■ **Task description**
Your answer should give again, exactly, the lines from the beginning of the entries below through the line containing "0h14m5 0h4m7 0h10m5". It must contain no pictures.

■ **Exercise inputs**
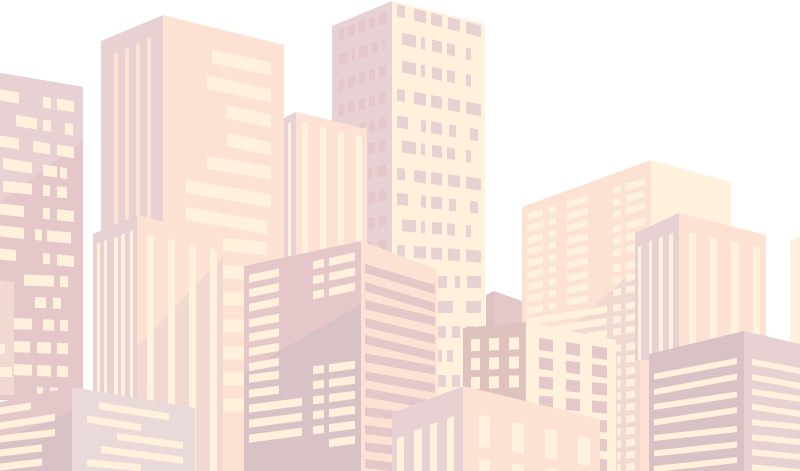
<!DOCTYPE html>
<html lang="en">
<head>
<meta charset="utf-8">
<title>Pastel city skyline</title>
<style>
:root{--sky:#fff;--cream:#fff1dc;--peach:#fde2d4;--blush:#f1d8d1;--lilac:#e8d1d2;--pink:#e5c7ca;--mauve:#d9c2c5;--clay:#dfc1be;--mist:#e9d9d9}
html,body{margin:0;background:var(--sky);overflow:hidden}
svg{display:block;width:800px;height:471px}
.cream{fill:var(--cream)}.peach{fill:var(--peach)}.blush{fill:var(--blush)}.lilac{fill:var(--lilac)}.pink{fill:var(--pink)}.mauve{fill:var(--mauve)}.clay{fill:var(--clay)}.mist{fill:var(--mist)}
.bars{fill:none;stroke:var(--cream)}
.bars-peach{stroke:var(--peach)}.bars-pink{stroke:var(--pink)}.bars-lilac{stroke:var(--lilac)}
</style>
</head>
<body>
<svg viewBox="0 0 800 471" role="img" aria-label="Skyline of pastel office towers">
<defs>
<path id="tower-row-left" d="M338 0h6m4 0h7m4 0h6m4 0h6m4 0h7"/>
<path id="tower-row-left-gap" d="M338 0h10m4 0h3m4 0h9m4 0h6m4 0h3"/>
<path id="tower-row" d="M397 0h8m9 0h12m5 0h11m6 0h12m6 0h15"/>
<path id="tower-row-gap" d="M397 0h11m13 0h5m5 0h11m7 0h7m14 0h8"/>
<path id="tower-row-wide" d="M402 0h14m5 0h4m7 0h10m5 0h8m11 0h5"/>
<path id="annex-row" d="M0 0h16m6 0h7m11 0h21m25 0h8m5 0h19"/>
<path id="grid-row-dark" d="M471 0h9m9 0h10m10 0h10"/>
<path id="grid-row-light" d="M539 0h14m13 0h14m12 0h15"/>
</defs>

<g id="west-tower">
<path class="pink" d="M0 73 83 87V400H0z"/>
<path class="lilac" d="M0 73 83 87V140L0 203z"/>
<g class="bars" stroke-width="11">
<path transform="matrix(1 .16 0 1 0 95)" d="M0 0h19m24 0h8m6 0h17M16 23h21m6 0h8m14 0h8M0 46h19m14 0h17m7 0h17M3 68h29m11 0h14m3 0h7"/>
<path transform="matrix(1 .1 0 1 0 186)" d="M3 0h29m11 0h7m7 0h10M0 23h24m19 0h7m7 0h17M0 45h24m11 0h7m5 0h24M0 68h16m27 0h7m7 0h17"/>
<path transform="matrix(1 .04 0 1 0 279)" d="M24 0h30m6 0h8M35 22h11m7 0h8M12 44h20m11 0h11m6 0h8M12 67h18m7 0h14m6 0h11M12 90h20m5 0h14m6 0h11M37 112h6m7 0h8"/>
</g>
<path class="blush" d="M0 280 14 282V395H0z"/>
<path class="bars" stroke-width="10" d="M0 349h5M0 372h12"/>
</g>

<g id="high-tower">
<path class="lilac" d="M332 26 392 1V471H332z"/>
<path class="cream" d="M392 1 485 24V471H392z"/>
<g class="bars bars-pink" stroke-width="11">
<use href="#tower-row-left" transform="matrix(1 -.36 0 1 0 157)"/>
<use href="#tower-row-left-gap" transform="matrix(1 -.34 0 1 0 175)"/>
<use href="#tower-row-left" transform="matrix(1 -.32 0 1 0 194)"/>
<use href="#tower-row-left" transform="matrix(1 -.29 0 1 0 209)"/>
<use href="#tower-row-left" transform="matrix(1 -.27 0 1 0 227)"/>
<path transform="matrix(1 -.22 0 1 0 230)" d="M368 0h7m4 0h7M368 25h4m5 0h9M368 50h7m4 0h7M368 75h7m4 0h7M368 99h4m7 0h7"/>
</g>
<g class="bars bars-lilac" stroke-width="12">
<use href="#tower-row" transform="matrix(1 .25 0 1 0 -89)"/>
<use href="#tower-row-wide" transform="matrix(1 .23 0 1 0 -54)"/>
<use href="#tower-row-wide" transform="matrix(1 .21 0 1 0 -18)"/>
<use href="#tower-row" transform="matrix(1 .19 0 1 0 19)"/>
<use href="#tower-row-gap" transform="matrix(1 .17 0 1 0 54)"/>
<use href="#tower-row-wide" transform="matrix(1 .15 0 1 0 86)"/>
<use href="#tower-row" transform="matrix(1 .13 0 1 0 122)"/>
<use href="#tower-row-gap" transform="matrix(1 .11 0 1 0 155)"/>
<use href="#tower-row-wide" transform="matrix(1 .09 0 1 0 189)"/>
<use href="#tower-row" transform="matrix(1 .07 0 1 0 223)"/>
<path d="M438 282h9m8 0h5m7 0h14M438 307h15m13 0h15M438 332h8m6 0h8m6 0h9M438 356h4m5 0h6m13 0h15M438 381h8m6 0h8"/>
</g>
</g>

<g id="slim-block">
<path class="lilac" d="M284 118 296 112V270H284z"/>
<path class="peach" d="M296 112 367 129V270H296z"/>
<path class="cream" d="M288 124 291 122V270H288zM302 122 308 123V270H302zM320 126 326 128V270H320zM338 131 344 132V270H338zM356 135 362 137V270H356z"/>
</g>

<g id="peach-tower">
<path class="lilac" d="M101 41 163 15V471H101z"/>
<path class="peach" d="M163 15 284 45V471H163z"/>
<path class="peach" d="M114 54 118 52V240H114zM125 49 129 47V240H125zM136 44 140 42V240H136zM147 39 151 37V240H147z"/>
<g class="bars" stroke-width="13">
<path transform="matrix(1 .22 0 1 0 9.5)" d="M212 0h59M207 27h64M227 52h44M227 80h44"/>
<path transform="matrix(1 .17 0 1 0 127)" d="M207 0h64M186 28h85M186 55h81"/>
<path transform="matrix(1 .1 0 1 0 222)" d="M223 0h44M223 27h22"/>
<path d="M223 299h21M223 326h21M223 353h21M223 379h21M223 405h21"/>
</g>
</g>

<g id="striped-block-west">
<path class="lilac" d="M93 234 137 215V471H93z"/>
<path class="peach" d="M137 215 223 236V471H137z"/>
<path class="blush" d="M137 347 223 257V471H137z"/>
<path class="cream" d="M97 244 100 243V400H97zM104 241 107 240V400H104zM114 238 118 236V400H114zM121 235 125 233V400H121zM130 232 133 230V400H130z"/>
<path class="cream" d="M147 235 154 236V471H147zM168 239 175 241V471H168zM189 244 196 245V471H189zM210 248 217 250V471H210z"/>
</g>

<g id="pink-office">
<path class="pink" d="M244 266 361 241V471H244z"/>
<path class="mauve" d="M244 372 361 304V471H244z"/>
<path class="peach" d="M361 241 437 269V471H361z"/>
<g class="bars" stroke-width="8">
<path transform="matrix(1 -.21 0 1 0 331)" d="M249 0h30M313 0h11m5 0h26M249 14.5h30M313 15h11m5 0h26M249 29h30M313 30h11m5 0h26"/>
<path transform="matrix(1 -.18 0 1 0 368)" d="M249 0h30M249 14.5h30M249 29h30M249 44h30"/>
<path transform="matrix(1 -.13 0 1 0 411)" d="M249 0h30M249 15h30M313 0h11m5 0h26M313 15h11m5 0h26M249 30h53M313 30h11m5 0h26M249 45h53M313 45h11m5 0h26M249 60h53M313 60h11m5 0h26M329 75h26"/>
</g>
<g class="bars bars-pink" stroke-width="9">
<path transform="matrix(1 .3 0 1 0 159)" d="M365 0h70M365 18h70"/>
<path transform="matrix(1 .24 0 1 0 217)" d="M365 0h70M365 18h70M365 35h70"/>
<path transform="matrix(1 .18 0 1 0 292)" d="M365 0h70M365 18h70M365 35h70"/>
<path transform="matrix(1 .13 0 1 0 364)" d="M365 0h70M365 18h70M365 35h70M365 52h70"/>
</g>
</g>

<g id="east-tower">
<path class="peach" d="M522 207 651 160V471H522z"/>
<path class="blush" d="M522 371 640 265V471H522z"/>
<path class="cream" d="M651 160 731 182V471H651z"/>
<g class="bars" stroke-width="7">
<g transform="matrix(1 -.3 0 1 527 217)">
<use href="#annex-row"/><use href="#annex-row" y="12"/><use href="#annex-row" y="24"/>
</g>
<g transform="matrix(1 -.26 0 1 527 252)">
<use href="#annex-row"/><use href="#annex-row" y="12"/><use href="#annex-row" y="24"/>
</g>
<g transform="matrix(1 -.21 0 1 527 287)">
<use href="#annex-row"/><use href="#annex-row" y="12"/><use href="#annex-row" y="24"/>
</g>
<g transform="matrix(1 -.16 0 1 527 322)">
<path d="M0 0h80m6 0h8m5 0h9M26 12h54m6 0h8m5 0h9M60 24h20m6 0h8m5 0h9"/>
</g>
<path transform="matrix(1 -.1 0 1 527 345)" d="M86 12h8m5 0h9M90 24h4m5 0h9M90 36h4m5 0h9M90 48h4m5 0h9M90 60h4m5 0h9M90 72h4m5 0h9M90 84h4m5 0h9M90 96h4m5 0h9M90 108h4m5 0h9M90 120h4m5 0h9M90 132h4m5 0h9"/>
</g>
</g>

<g id="striped-block-east">
<path class="lilac" d="M635 233 679 213V360H635z"/>
<path class="peach" d="M679 213 766 235V360H679z"/>
<path class="cream" d="M638 247 641 246V360H638zM649 242 652 240V360H649zM659 238 663 236V360H659zM669 235 673 233V360H669zM689 233 696 234V360H689zM710 237 717 239V360H710zM731 241 739 243V360H731zM753 246 760 248V360H753z"/>
</g>
<path id="distant-east-block" class="cream" d="M790 241 800 236V350H790z"/>

<g id="striped-office-east">
<path class="mauve" d="M649 354 744 331V471H649z"/>
<path class="lilac" d="M744 331 800 344V471H744z"/>
<g class="bars" stroke-width="6">
<path transform="matrix(1 -.19 0 1 0 501)" d="M654 0h83M654 15.5h83"/>
<path transform="matrix(1 -.15 0 1 0 505)" d="M654 0h83M654 15.5h83"/>
<path transform="matrix(1 -.11 0 1 0 510)" d="M654 0h83M654 15.5h83M654 31h83"/>
<path transform="matrix(1 .19 0 1 0 219)" d="M752 0h48M752 15h48"/>
<path transform="matrix(1 .15 0 1 0 279)" d="M752 0h48M752 15h48"/>
<path transform="matrix(1 .1 0 1 0 347)" d="M752 0h48M752 15h48M752 30h48M752 45h48"/>
</g>
</g>

<g id="small-pink-block">
<path class="clay" d="M486 295 494 291V330H486z"/>
<path class="pink" d="M494 291 522 301V330H494z"/>
</g>

<g id="square-window-block">
<path class="clay" d="M463 328 526 322V471H463z"/>
<path class="cream" d="M526 322 616 340V471H526z"/>
<g class="bars" stroke-width="12">
<g transform="matrix(1 -.04 0 1 0 364)"><use href="#grid-row-dark"/><use href="#grid-row-dark" y="19"/><use href="#grid-row-dark" y="38"/></g>
</g>
<g class="bars bars-pink" stroke-width="12">
<use href="#grid-row-light" transform="matrix(1 .15 0 1 0 263)"/>
<use href="#grid-row-light" transform="matrix(1 .13 0 1 0 293)"/>
<use href="#grid-row-light" transform="matrix(1 .11 0 1 0 323)"/>
<use href="#grid-row-light" transform="matrix(1 .09 0 1 0 353)"/>
<use href="#grid-row-light" transform="matrix(1 .07 0 1 0 384)"/>
<use href="#grid-row-light" transform="matrix(1 .05 0 1 0 415)"/>
<use href="#grid-row-light" transform="matrix(1 .03 0 1 0 447)"/>
</g>
</g>

<g id="front-peach-block">
<path class="lilac" d="M392 413 463 386V471H392z"/>
<path class="peach" d="M463 386 600 419V471H463z"/>
<path class="cream" d="M397 438 404 436V471H397zM414 431 422 428V471H414zM430 425 437 422V471H430zM447 419 454 416V471H447z"/>
<path class="cream" d="M479 415 490 417V448L479 447zM512 422 524 424V454L512 452zM545 429 557 431V460L545 458zM578 436 590 438V466L578 464zM479 459 490 460V471H479zM512 464 524 465V471H512zM545 468 557 469V471H545z"/>
</g>

<g id="front-west-block">
<path class="pink" d="M0 402 72 387V471H0z"/>
<path class="mauve" d="M0 440 72 411V471H0z"/>
<path class="mist" d="M72 387 195 408V471H72z"/>
<g class="bars" stroke-width="7">
<path transform="matrix(1 -.16 0 1 0 411)" d="M0 0h31M0 15h55"/>
<path transform="matrix(1 -.12 0 1 0 439)" d="M0 0h55M0 14h42M0 28h42"/>
<path transform="matrix(1 .16 0 1 0 390)" d="M99 0h70M87 15h54"/>
<path transform="matrix(1 .14 0 1 0 420)" d="M117 0h66M101 15h82"/>
<path transform="matrix(1 .09 0 1 0 455)" d="M87 0h54M117 14h66"/>
</g>
</g>
</svg>
</body>
</html>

■ **Task response**
<!DOCTYPE html>
<html lang="en">
<head>
<meta charset="utf-8">
<title>Pastel city skyline</title>
<style>
:root{--sky:#fff;--cream:#fff1dc;--peach:#fde2d4;--blush:#f1d8d1;--lilac:#e8d1d2;--pink:#e5c7ca;--mauve:#d9c2c5;--clay:#dfc1be;--mist:#e9d9d9}
html,body{margin:0;background:var(--sky);overflow:hidden}
svg{display:block;width:800px;height:471px}
.cream{fill:var(--cream)}.peach{fill:var(--peach)}.blush{fill:var(--blush)}.lilac{fill:var(--lilac)}.pink{fill:var(--pink)}.mauve{fill:var(--mauve)}.clay{fill:var(--clay)}.mist{fill:var(--mist)}
.bars{fill:none;stroke:var(--cream)}
.bars-peach{stroke:var(--peach)}.bars-pink{stroke:var(--pink)}.bars-lilac{stroke:var(--lilac)}
</style>
</head>
<body>
<svg viewBox="0 0 800 471" role="img" aria-label="Skyline of pastel office towers">
<defs>
<path id="tower-row-left" d="M338 0h6m4 0h7m4 0h6m4 0h6m4 0h7"/>
<path id="tower-row-left-gap" d="M338 0h10m4 0h3m4 0h9m4 0h6m4 0h3"/>
<path id="tower-row" d="M397 0h8m9 0h12m5 0h11m6 0h12m6 0h15"/>
<path id="tower-row-gap" d="M397 0h11m13 0h5m5 0h11m7 0h7m14 0h8"/>
<path id="tower-row-wide" d="M402 0h14m5 0h4m7 0h10m5 0h8m11 0h5"/>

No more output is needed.